>>

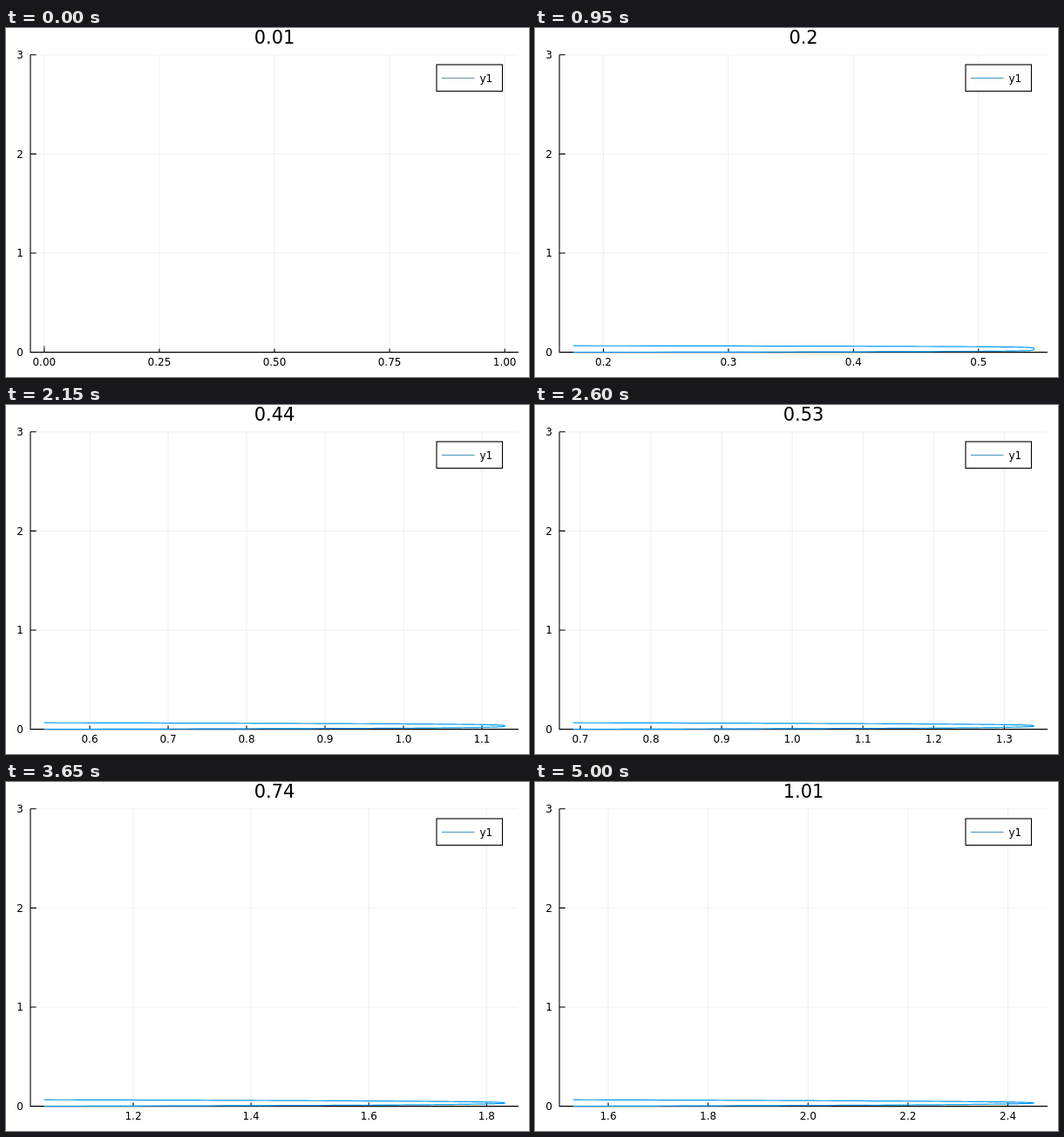
Recreate the animation shown at these times as an HTML page. Size 600 px wide and 400 px high, loop 5050 ms.

```html
<!DOCTYPE html>
<html lang="en">
<head>
<meta charset="utf-8">
<title>Profile over time</title>
<style>
  html, body { margin: 0; width: 100%; height: 100%; overflow: hidden; background: #fff; }
  svg { display: block; width: 600px; height: 400px; }
  text { font: 12px "DejaVu Sans", sans-serif; fill: #000; }
  .title { font-size: 20.9px; }
  .mid { text-anchor: middle; }
  .end { text-anchor: end; }
  .axis { stroke: #000; stroke-width: 1.1; fill: none; }
  .grid { stroke: #000; stroke-opacity: .065; fill: none; }
</style>
</head>
<body>
<svg viewBox="0 0 600 400">
  <clipPath id="area"><rect x="28" y="31" width="560" height="341"/></clipPath>
  <rect width="600" height="400" fill="#fff"/>
  <path id="grid" class="grid"/>
  <path id="axes" class="axis"/>
  <g id="yLabels"></g>
  <g id="xLabels"></g>
  <path id="curve" fill="none" stroke-width="1.2" stroke-linejoin="round" clip-path="url(#area)"/>
  <rect x="494" y="42" width="75.5" height="30.4" fill="#fff" stroke="#000" stroke-width="1.1"/>
  <path id="key" d="M500 57.4H537.5" stroke-width="1"/>
  <text x="543.5" y="61.7">y1</text>
  <text id="title" class="title mid" x="308" y="18.4"></text>
</svg>
<script>
const STEP = 50, COUNT = 101;
const L = 28, R = 588, T = 30.8, B = 371.6, TOP = 364.2;
const $ = id => document.getElementById(id);
const yOf = v => B - v * (B - T) / 3;
const label = (x, y, s, cls) => `<text class="${cls}" x="${x.toFixed(2)}" y="${y.toFixed(2)}">${s}</text>`;

// Smallest and largest x of the profile after time s
function extent(s) {
  const a = 0.0875;
  const spread = Math.sqrt(a * a + (1.063 - 0.052 * s) * s) - a;
  const mid = 2 * s - 0.0518 * Math.sqrt(s) + 0.0068 * s + 0.0358 * s * s;
  return [Math.max(0, mid - spread / 2), mid + spread / 2];
}

// Pick the tick step with the best mix of count, coverage and roundness
function ticks(lo, hi) {
  const span = hi - lo, z = Math.floor(Math.log10(span));
  const steps = [[1, 1, 0], [5, .9, 0], [2, .7, 0], [2.5, .5, 1], [3, .2, 0]];
  let best = { score: -Infinity };
  for (let e = z; e >= z - 1; e--) {
    for (const [q, nice, extra] of steps) {
      const step = q * 10 ** e;
      const first = Math.ceil(lo / step), last = Math.floor(hi / step);
      const n = last - first + 1;
      if (n < 4 || n > 8) continue;
      const zero = first <= 0 && last >= 0 ? 1 : 0;
      const score = (1 - Math.abs(n - 5) / 5) / 4 + zero / 6 +
        span / (2 * (n - 1) * step) + nice / 4 - n * 1e-6;
      if (score > best.score) best = { score, step, first, n, digits: Math.max(0, extra - e) };
    }
  }
  return Array.from({ length: best.n }, (_, i) => {
    const v = (best.first + i) * best.step;
    return { v, s: Math.abs(v).toFixed(best.digits) };
  });
}

function profile(s, x0, x1, xOf) {
  const power = s ? Math.min(20, 1.5 + 0.85 / s) : 2;
  const pts = [];
  for (let i = 0; i <= 200; i++) {
    const v = i / 200;
    const x = x0 + (x1 - x0) * (1 - Math.abs(2 * v - 1) ** power);
    pts.push(xOf(x).toFixed(2) + " " + (B + (TOP - B) * v).toFixed(2));
  }
  return "M" + pts.join("L");
}

function draw(n) {
  const s = n * 0.01;
  const [x0, x1] = n ? extent(s) : [0, 0];
  const pad = 0.03 * (n ? x1 - x0 : 1);
  const lo = x0 - pad, hi = (n ? x1 : 1) + pad;
  const xOf = v => L + (R - L) * (v - lo) / (hi - lo);

  let grid = "", axes = `M${L} ${T}V${B}H${R}`, names = "";
  for (let v = 0; v <= 3; v++) {
    grid += `M${L} ${yOf(v)}H${R}`;
    axes += `M${L} ${yOf(v)}h6.7`;
  }
  for (const t of ticks(lo, hi)) {
    const x = xOf(t.v);
    grid += `M${x} ${T}V${B}`;
    axes += `M${x} ${B}v-4.1`;
    names += label(x, 387, t.s, "mid");
  }
  $("grid").setAttribute("d", grid);
  $("axes").setAttribute("d", axes);
  $("xLabels").innerHTML = names;

  $("curve").setAttribute("d", profile(s, x0, x1, xOf));
  $("curve").setAttribute("stroke", n ? "#009afa" : "#4a5c66");
  $("key").setAttribute("stroke", n ? "#3f8fb9" : "#66899a");

  const time = (n + 1) * 0.01;
  $("title").textContent = Number.isInteger(time) ? time.toFixed(1) : String(time);
}

$("yLabels").innerHTML = [0, 1, 2, 3].map(v => label(20, yOf(v) + 4.4, v, "end")).join("");

let shown = -1;
const start = performance.now();
function tick() {
  const n = Math.floor((performance.now() - start) / STEP) % COUNT;
  if (n !== shown) draw(shown = n);
  requestAnimationFrame(tick);
}
tick();
</script>
</body>
</html>
```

<<

**What this task involves**
Pictures stay out. Write out everything else in the material exactly.

**Result of this task**
Recreate the animation shown at these times as an HTML page. Size 600 px wide and 400 px high, loop 5050 ms.

```html
<!DOCTYPE html>
<html lang="en">
<head>
<meta charset="utf-8">
<title>Profile over time</title>
<style>
  html, body { margin: 0; width: 100%; height: 100%; overflow: hidden; background: #fff; }
  svg { display: block; width: 600px; height: 400px; }
  text { font: 12px "DejaVu Sans", sans-serif; fill: #000; }
  .title { font-size: 20.9px; }
  .mid { text-anchor: middle; }
  .end { text-anchor: end; }
  .axis { stroke: #000; stroke-width: 1.1; fill: none; }
  .grid { stroke: #000; stroke-opacity: .065; fill: none; }
</style>
</head>
<body>
<svg viewBox="0 0 600 400">
  <clipPath id="area"><rect x="28" y="31" width="560" height="341"/></clipPath>
  <rect width="600" height="400" fill="#fff"/>
  <path id="grid" class="grid"/>
  <path id="axes" class="axis"/>
  <g id="yLabels"></g>
  <g id="xLabels"></g>
  <path id="curve" fill="none" stroke-width="1.2" stroke-linejoin="round" clip-path="url(#area)"/>
  <rect x="494" y="42" width="75.5" height="30.4" fill="#fff" stroke="#000" stroke-width="1.1"/>
  <path id="key" d="M500 57.4H537.5" stroke-width="1"/>
  <text x="543.5" y="61.7">y1</text>
  <text id="title" class="title mid" x="308" y="18.4"></text>
</svg>
<script>
const STEP = 50, COUNT = 101;
const L = 28, R = 588, T = 30.8, B = 371.6, TOP = 364.2;
const $ = id => document.getElementById(id);
const yOf = v => B - v * (B - T) / 3;
const label = (x, y, s, cls) => `<text class="${cls}" x="${x.toFixed(2)}" y="${y.toFixed(2)}">${s}</text>`;

// Smallest and largest x of the profile after time s
function extent(s) {
  const a = 0.0875;
  const spread = Math.sqrt(a * a + (1.063 - 0.052 * s) * s) - a;
  const mid = 2 * s - 0.0518 * Math.sqrt(s) + 0.0068 * s + 0.0358 * s * s;
  return [Math.max(0, mid - spread / 2), mid + spread / 2];
}

// Pick the tick step with the best mix of count, coverage and roundness
function ticks(lo, hi) {
  const span = hi - lo, z = Math.floor(Math.log10(span));
  const steps = [[1, 1, 0], [5, .9, 0], [2, .7, 0], [2.5, .5, 1], [3, .2, 0]];
  let best = { score: -Infinity };
  for (let e = z; e >= z - 1; e--) {
    for (const [q, nice, extra] of steps) {
      const step = q * 10 ** e;
      const first = Math.ceil(lo / step), last = Math.floor(hi / step);
      const n = last - first + 1;
      if (n < 4 || n > 8) continue;
      const zero = first <= 0 && last >= 0 ? 1 : 0;
      const score = (1 - Math.abs(n - 5) / 5) / 4 + zero / 6 +
        span / (2 * (n - 1) * step) + nice / 4 - n * 1e-6;
      if (score > best.score) best = { score, step, first, n, digits: Math.max(0, extra - e) };
    }
  }
  return Array.from({ length: best.n }, (_, i) => {
    const v = (best.first + i) * best.step;
    return { v, s: Math.abs(v).toFixed(best.digits) };
  });
}

function profile(s, x0, x1, xOf) {
  const power = s ? Math.min(20, 1.5 + 0.85 / s) : 2;
  const pts = [];
  for (let i = 0; i <= 200; i++) {
    const v = i / 200;
    const x = x0 + (x1 - x0) * (1 - Math.abs(2 * v - 1) ** power);
    pts.push(xOf(x).toFixed(2) + " " + (B + (TOP - B) * v).toFixed(2));
  }
  return "M" + pts.join("L");
}

function draw(n) {
  const s = n * 0.01;
  const [x0, x1] = n ? extent(s) : [0, 0];
  const pad = 0.03 * (n ? x1 - x0 : 1);
  const lo = x0 - pad, hi = (n ? x1 : 1) + pad;
  const xOf = v => L + (R - L) * (v - lo) / (hi - lo);

  let grid = "", axes = `M${L} ${T}V${B}H${R}`, names = "";
  for (let v = 0; v <= 3; v++) {
    grid += `M${L} ${yOf(v)}H${R}`;
    axes += `M${L} ${yOf(v)}h6.7`;
  }
  for (const t of ticks(lo, hi)) {
    const x = xOf(t.v);
    grid += `M${x} ${T}V${B}`;
    axes += `M${x} ${B}v-4.1`;
    names += label(x, 387, t.s, "mid");
  }
  $("grid").setAttribute("d", grid);
  $("axes").setAttribute("d", axes);
  $("xLabels").innerHTML = names;

  $("curve").setAttribute("d", profile(s, x0, x1, xOf));
  $("curve").setAttribute("stroke", n ? "#009afa" : "#4a5c66");
  $("key").setAttribute("stroke", n ? "#3f8fb9" : "#66899a");

  const time = (n + 1) * 0.01;
  $("title").textContent = Number.isInteger(time) ? time.toFixed(1) : String(time);
}

$("yLabels").innerHTML = [0, 1, 2, 3].map(v => label(20, yOf(v) + 4.4, v, "end")).join("");

let shown = -1;
const start = performance.now();
function tick() {
  const n = Math.floor((performance.now() - start) / STEP) % COUNT;
  if (n !== shown) draw(shown = n);
  requestAnimationFrame(tick);
}
tick();
</script>
</body>
</html>
```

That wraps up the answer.